#### PROBLEM DESCRIPTION:
Determine how many lines in these records hold "glow". Only the number is wanted.

#### DATA SHOWN:
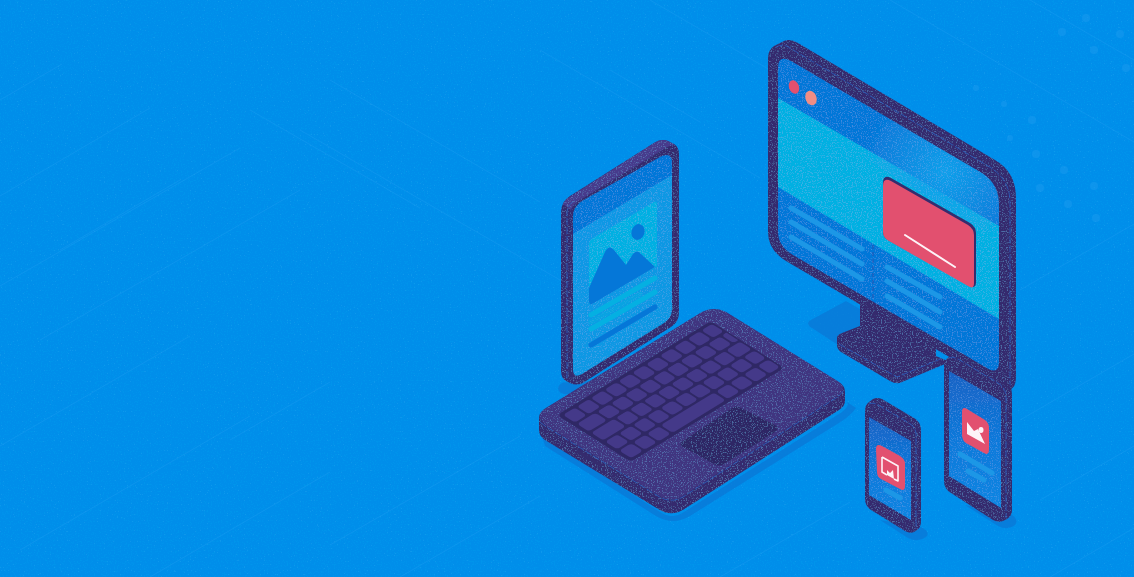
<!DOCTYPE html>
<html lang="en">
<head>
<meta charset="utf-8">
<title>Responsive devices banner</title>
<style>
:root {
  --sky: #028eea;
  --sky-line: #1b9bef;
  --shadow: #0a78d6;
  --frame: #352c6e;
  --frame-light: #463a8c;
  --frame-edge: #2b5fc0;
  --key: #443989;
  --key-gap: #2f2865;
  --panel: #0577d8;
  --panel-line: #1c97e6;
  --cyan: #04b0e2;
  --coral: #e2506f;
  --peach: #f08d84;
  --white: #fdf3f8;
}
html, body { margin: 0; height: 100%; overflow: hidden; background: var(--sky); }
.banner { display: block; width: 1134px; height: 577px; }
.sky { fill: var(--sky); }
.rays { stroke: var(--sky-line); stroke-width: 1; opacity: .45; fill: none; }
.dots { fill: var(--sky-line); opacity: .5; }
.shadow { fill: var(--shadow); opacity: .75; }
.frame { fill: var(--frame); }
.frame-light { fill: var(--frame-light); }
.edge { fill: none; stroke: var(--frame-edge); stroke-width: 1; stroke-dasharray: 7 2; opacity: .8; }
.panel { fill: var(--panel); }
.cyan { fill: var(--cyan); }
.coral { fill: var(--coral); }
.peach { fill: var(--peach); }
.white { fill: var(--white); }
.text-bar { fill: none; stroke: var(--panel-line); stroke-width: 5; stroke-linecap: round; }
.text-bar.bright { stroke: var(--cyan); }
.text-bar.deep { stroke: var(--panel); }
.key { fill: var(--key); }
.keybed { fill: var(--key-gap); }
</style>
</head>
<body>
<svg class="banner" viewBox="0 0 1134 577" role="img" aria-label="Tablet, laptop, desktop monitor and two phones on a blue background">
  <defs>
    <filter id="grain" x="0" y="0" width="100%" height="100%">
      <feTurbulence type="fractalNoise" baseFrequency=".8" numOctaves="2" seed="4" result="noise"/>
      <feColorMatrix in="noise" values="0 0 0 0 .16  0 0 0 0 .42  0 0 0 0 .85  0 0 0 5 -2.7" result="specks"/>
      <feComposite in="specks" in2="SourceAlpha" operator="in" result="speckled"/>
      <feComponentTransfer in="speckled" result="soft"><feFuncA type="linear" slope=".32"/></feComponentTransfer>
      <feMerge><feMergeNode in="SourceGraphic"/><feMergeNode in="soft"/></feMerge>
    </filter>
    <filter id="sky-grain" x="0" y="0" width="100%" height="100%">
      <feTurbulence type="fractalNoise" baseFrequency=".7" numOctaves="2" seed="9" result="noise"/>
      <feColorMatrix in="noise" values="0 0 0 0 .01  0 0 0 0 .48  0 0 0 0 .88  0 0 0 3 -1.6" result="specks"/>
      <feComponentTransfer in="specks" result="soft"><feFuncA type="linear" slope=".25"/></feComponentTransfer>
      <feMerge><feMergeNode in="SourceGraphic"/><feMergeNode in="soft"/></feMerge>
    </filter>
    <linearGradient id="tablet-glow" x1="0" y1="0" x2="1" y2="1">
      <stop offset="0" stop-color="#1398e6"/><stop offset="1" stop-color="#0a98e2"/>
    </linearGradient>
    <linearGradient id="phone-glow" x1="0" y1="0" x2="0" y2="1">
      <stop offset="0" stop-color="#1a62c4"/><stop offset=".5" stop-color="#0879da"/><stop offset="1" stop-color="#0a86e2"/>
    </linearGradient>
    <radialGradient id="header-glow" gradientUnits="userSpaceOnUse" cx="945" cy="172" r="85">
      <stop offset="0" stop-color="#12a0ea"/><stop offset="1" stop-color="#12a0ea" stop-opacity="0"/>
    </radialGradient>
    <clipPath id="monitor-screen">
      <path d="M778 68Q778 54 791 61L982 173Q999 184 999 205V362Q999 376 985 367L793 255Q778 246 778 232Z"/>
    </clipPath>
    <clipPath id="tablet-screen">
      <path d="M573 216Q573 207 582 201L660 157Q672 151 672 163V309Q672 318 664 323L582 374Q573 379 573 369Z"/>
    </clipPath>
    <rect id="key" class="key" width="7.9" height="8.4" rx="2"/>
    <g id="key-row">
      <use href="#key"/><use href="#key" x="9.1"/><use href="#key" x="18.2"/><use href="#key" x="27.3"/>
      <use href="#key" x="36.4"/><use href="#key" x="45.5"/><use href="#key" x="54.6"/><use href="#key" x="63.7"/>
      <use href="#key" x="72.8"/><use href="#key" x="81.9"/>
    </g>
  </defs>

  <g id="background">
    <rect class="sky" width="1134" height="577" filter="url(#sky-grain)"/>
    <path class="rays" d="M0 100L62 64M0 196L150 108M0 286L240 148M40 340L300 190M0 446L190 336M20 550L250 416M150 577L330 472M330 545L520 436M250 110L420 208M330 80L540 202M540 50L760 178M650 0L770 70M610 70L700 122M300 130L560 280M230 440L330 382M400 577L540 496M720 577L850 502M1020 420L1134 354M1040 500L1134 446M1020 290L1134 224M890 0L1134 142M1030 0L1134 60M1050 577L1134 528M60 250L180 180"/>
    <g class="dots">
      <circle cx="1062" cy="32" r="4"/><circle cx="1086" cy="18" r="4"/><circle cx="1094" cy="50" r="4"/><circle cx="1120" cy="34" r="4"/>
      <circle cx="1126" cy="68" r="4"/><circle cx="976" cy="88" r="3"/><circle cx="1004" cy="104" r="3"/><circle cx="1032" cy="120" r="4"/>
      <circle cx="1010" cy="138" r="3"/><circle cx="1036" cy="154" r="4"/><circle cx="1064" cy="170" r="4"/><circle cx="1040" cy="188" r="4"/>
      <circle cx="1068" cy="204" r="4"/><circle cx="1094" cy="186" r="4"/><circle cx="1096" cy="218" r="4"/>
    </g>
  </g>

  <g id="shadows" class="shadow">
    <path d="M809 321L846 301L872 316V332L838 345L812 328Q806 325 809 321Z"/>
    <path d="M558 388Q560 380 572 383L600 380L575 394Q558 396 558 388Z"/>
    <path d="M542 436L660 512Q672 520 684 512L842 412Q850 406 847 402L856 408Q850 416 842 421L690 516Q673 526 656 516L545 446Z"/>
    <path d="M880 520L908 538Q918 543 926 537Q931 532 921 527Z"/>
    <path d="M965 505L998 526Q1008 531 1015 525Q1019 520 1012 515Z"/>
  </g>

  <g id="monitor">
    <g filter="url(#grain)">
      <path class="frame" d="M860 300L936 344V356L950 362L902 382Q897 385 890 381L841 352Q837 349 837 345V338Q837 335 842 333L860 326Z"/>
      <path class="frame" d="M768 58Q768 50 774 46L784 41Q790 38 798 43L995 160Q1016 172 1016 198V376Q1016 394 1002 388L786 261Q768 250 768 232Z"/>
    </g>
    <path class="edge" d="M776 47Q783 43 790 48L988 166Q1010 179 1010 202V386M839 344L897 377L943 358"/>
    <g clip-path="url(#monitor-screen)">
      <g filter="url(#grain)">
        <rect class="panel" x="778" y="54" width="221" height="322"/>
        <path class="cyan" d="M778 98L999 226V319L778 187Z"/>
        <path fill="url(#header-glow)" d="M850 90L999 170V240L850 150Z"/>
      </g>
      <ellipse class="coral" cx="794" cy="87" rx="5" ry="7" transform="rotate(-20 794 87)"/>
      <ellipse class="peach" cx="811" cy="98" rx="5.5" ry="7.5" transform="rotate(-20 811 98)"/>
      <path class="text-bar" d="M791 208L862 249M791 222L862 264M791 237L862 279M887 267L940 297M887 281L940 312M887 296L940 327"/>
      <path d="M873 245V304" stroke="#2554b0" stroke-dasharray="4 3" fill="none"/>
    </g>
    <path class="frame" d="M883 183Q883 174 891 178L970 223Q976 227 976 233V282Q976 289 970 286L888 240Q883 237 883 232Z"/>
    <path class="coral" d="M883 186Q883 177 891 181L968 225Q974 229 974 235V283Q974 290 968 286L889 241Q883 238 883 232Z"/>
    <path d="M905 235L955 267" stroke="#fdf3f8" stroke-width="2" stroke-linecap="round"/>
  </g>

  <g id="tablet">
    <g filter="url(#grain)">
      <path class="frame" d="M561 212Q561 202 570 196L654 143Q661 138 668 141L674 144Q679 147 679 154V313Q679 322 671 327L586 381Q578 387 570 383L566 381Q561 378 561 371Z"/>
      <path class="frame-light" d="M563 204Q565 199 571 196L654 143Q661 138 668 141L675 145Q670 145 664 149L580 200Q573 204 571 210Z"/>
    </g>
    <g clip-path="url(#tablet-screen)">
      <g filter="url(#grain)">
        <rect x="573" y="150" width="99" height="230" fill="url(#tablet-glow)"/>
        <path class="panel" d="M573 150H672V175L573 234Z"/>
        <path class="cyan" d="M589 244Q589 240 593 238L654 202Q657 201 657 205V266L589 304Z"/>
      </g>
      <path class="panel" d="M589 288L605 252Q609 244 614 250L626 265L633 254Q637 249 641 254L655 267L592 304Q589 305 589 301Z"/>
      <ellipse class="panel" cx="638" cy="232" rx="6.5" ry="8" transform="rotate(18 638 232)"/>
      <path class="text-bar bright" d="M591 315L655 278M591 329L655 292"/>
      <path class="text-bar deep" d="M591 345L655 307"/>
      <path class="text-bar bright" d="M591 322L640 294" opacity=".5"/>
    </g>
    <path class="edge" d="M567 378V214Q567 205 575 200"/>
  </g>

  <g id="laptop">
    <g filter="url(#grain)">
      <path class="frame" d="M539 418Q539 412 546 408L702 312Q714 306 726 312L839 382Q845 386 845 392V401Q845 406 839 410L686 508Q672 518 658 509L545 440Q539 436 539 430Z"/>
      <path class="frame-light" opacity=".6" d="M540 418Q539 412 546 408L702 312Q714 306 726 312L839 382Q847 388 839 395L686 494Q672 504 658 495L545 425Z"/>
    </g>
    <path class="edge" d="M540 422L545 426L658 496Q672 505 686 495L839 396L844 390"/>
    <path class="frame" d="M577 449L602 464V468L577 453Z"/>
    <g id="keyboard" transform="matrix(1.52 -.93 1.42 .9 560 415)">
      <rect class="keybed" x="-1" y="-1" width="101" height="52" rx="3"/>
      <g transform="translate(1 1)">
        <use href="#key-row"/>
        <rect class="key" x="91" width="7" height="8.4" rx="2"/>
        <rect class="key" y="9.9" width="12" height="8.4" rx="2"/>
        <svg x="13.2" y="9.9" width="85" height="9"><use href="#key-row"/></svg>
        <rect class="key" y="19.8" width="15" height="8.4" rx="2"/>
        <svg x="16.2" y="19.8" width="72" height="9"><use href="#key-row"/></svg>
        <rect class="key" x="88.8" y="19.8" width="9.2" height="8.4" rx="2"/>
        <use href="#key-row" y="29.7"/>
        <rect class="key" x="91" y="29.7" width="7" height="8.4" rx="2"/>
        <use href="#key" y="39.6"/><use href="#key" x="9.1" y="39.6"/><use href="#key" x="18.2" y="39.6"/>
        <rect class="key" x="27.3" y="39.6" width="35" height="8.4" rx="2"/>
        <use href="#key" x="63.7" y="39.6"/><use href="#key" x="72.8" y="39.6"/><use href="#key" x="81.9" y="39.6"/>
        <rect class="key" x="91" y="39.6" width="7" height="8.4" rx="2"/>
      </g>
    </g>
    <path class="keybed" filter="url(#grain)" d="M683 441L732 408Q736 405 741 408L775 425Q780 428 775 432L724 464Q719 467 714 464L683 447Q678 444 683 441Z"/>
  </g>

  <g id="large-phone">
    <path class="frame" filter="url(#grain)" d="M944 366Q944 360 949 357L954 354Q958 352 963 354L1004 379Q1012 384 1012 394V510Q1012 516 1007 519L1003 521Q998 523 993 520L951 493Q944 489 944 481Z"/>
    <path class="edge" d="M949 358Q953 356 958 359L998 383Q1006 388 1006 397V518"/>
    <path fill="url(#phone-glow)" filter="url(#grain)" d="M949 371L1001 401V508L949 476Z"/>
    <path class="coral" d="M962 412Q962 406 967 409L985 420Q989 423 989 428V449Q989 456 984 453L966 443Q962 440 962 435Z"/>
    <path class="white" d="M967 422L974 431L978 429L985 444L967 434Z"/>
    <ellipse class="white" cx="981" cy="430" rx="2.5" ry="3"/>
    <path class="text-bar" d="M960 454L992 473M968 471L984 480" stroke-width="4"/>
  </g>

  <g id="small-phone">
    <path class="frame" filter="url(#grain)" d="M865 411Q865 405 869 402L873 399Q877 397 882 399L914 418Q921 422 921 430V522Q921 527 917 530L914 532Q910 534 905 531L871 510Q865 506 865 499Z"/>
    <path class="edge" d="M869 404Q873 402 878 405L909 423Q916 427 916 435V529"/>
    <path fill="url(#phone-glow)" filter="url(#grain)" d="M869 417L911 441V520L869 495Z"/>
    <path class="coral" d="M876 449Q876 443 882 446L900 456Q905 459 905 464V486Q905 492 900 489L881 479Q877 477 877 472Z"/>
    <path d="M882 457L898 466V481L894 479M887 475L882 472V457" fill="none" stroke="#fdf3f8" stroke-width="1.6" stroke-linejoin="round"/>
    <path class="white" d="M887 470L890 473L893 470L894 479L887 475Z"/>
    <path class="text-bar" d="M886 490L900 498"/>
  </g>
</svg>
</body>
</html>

...

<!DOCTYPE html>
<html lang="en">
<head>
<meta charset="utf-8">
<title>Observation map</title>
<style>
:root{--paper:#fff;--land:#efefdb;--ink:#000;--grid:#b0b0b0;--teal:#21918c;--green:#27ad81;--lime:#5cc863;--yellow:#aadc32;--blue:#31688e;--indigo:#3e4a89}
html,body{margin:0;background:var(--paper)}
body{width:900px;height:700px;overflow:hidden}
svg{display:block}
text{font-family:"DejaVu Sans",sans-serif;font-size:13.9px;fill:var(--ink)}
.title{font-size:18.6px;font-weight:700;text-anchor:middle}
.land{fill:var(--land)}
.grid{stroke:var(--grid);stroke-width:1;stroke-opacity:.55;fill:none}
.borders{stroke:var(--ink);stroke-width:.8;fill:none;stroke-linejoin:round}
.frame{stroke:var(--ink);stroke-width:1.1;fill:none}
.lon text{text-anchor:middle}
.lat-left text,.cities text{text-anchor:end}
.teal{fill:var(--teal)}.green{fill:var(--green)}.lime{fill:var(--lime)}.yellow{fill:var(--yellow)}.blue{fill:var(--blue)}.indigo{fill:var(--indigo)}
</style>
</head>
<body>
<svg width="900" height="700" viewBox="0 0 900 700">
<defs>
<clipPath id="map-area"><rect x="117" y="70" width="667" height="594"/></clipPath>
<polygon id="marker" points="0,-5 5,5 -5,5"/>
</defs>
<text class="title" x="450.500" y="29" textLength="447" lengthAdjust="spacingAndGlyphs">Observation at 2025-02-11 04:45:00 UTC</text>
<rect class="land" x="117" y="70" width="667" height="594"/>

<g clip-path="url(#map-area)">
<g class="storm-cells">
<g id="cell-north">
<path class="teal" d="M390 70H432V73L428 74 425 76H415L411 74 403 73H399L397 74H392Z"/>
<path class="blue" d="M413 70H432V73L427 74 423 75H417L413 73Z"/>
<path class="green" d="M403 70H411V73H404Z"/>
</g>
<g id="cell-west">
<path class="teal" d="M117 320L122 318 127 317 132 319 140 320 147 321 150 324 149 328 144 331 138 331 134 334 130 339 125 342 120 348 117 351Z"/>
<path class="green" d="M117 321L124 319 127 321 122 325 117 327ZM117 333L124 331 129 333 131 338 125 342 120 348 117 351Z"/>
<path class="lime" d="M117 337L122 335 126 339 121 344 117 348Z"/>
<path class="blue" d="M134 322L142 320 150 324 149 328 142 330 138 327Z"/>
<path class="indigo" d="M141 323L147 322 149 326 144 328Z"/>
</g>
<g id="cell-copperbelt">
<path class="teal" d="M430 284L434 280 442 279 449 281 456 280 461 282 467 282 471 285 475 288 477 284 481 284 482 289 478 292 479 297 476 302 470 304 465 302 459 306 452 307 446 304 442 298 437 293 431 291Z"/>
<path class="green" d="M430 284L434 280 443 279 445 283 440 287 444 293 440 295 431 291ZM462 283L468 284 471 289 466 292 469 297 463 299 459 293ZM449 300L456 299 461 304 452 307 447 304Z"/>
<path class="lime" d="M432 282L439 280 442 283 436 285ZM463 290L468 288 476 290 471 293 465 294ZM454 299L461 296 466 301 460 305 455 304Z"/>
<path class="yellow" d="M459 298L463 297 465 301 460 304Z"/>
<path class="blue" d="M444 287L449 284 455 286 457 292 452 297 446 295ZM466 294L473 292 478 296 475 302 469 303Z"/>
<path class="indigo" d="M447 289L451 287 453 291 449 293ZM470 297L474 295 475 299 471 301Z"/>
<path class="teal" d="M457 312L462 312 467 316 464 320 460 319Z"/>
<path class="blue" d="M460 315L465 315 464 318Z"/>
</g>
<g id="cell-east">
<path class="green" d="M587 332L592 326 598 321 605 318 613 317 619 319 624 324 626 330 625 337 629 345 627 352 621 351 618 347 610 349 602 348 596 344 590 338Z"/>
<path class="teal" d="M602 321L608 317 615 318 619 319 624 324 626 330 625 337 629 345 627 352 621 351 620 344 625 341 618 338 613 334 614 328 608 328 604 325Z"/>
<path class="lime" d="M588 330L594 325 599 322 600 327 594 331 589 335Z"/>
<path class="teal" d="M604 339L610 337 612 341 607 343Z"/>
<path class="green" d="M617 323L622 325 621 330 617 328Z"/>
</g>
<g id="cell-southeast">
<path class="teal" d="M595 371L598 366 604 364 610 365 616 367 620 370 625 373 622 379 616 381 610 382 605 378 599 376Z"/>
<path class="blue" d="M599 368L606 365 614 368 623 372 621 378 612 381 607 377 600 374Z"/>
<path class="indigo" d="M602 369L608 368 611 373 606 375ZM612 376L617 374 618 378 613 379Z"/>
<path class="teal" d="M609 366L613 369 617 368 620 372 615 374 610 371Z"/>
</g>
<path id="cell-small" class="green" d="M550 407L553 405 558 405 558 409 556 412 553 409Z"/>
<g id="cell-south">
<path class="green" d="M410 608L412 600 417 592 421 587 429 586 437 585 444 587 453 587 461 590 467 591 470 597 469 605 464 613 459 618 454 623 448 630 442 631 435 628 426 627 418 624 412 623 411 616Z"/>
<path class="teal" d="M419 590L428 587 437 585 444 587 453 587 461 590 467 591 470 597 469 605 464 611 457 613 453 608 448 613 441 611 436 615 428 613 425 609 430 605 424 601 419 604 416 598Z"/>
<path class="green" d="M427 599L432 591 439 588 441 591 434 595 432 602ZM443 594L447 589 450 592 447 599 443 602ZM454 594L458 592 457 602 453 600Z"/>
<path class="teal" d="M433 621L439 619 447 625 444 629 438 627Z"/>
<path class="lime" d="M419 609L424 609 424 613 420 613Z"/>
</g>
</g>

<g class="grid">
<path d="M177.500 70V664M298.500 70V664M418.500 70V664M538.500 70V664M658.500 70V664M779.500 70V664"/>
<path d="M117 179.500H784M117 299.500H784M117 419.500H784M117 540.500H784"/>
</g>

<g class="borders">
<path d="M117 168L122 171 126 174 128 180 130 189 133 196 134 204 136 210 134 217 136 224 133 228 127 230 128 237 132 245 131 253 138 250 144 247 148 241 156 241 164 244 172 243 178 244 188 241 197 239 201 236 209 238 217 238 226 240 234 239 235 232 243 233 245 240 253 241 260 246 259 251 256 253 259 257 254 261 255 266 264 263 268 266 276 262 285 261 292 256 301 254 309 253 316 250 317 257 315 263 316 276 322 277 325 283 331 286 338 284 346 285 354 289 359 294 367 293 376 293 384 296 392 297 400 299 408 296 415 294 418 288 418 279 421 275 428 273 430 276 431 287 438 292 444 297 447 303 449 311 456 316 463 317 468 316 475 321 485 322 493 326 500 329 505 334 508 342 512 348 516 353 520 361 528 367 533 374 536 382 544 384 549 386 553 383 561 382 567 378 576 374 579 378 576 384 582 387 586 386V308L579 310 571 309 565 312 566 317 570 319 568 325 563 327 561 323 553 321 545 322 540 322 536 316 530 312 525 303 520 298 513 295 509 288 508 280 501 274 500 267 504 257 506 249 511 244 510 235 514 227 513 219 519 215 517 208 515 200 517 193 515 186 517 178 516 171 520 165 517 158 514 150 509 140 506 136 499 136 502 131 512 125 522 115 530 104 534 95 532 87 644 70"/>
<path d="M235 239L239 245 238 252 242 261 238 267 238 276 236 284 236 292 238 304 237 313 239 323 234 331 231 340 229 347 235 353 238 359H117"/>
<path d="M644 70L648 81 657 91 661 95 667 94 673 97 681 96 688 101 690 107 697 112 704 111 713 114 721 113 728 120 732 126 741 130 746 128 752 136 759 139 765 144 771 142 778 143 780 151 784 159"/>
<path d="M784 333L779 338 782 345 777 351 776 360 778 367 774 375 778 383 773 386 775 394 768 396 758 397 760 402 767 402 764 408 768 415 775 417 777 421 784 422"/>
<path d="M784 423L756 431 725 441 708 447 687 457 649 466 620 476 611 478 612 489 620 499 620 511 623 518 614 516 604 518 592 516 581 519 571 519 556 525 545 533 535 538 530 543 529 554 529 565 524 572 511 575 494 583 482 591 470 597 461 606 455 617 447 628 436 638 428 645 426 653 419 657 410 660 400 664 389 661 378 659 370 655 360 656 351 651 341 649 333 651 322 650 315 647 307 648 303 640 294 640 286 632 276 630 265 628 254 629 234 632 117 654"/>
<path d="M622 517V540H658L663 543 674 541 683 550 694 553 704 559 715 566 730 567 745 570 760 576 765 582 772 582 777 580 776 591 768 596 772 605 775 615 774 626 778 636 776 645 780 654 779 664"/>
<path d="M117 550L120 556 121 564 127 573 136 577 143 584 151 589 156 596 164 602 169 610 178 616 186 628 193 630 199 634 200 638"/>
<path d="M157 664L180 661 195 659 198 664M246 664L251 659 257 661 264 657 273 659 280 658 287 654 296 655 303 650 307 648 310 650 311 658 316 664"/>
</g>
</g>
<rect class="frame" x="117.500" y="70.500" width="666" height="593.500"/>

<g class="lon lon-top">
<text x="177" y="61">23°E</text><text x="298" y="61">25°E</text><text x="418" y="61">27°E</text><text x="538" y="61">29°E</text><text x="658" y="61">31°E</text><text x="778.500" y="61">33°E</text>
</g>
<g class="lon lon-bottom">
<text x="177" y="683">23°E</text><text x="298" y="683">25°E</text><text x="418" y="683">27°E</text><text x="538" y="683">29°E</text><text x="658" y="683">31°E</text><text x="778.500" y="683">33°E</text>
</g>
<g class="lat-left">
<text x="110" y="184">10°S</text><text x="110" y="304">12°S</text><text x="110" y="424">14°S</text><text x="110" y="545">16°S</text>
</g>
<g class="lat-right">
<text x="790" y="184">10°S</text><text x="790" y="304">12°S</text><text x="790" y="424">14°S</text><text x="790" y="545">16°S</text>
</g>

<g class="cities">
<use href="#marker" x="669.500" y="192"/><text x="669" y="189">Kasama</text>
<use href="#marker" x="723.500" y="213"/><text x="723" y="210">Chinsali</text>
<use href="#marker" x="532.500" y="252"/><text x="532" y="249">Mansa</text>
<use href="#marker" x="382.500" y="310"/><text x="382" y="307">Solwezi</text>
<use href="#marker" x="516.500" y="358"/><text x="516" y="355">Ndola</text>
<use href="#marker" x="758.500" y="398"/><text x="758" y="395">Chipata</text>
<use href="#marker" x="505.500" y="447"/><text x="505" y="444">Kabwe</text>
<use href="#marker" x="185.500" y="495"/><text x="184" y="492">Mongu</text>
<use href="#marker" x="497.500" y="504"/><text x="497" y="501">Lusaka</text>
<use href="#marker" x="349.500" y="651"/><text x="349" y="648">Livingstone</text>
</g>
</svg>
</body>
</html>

#### ANSWER SECTION:
7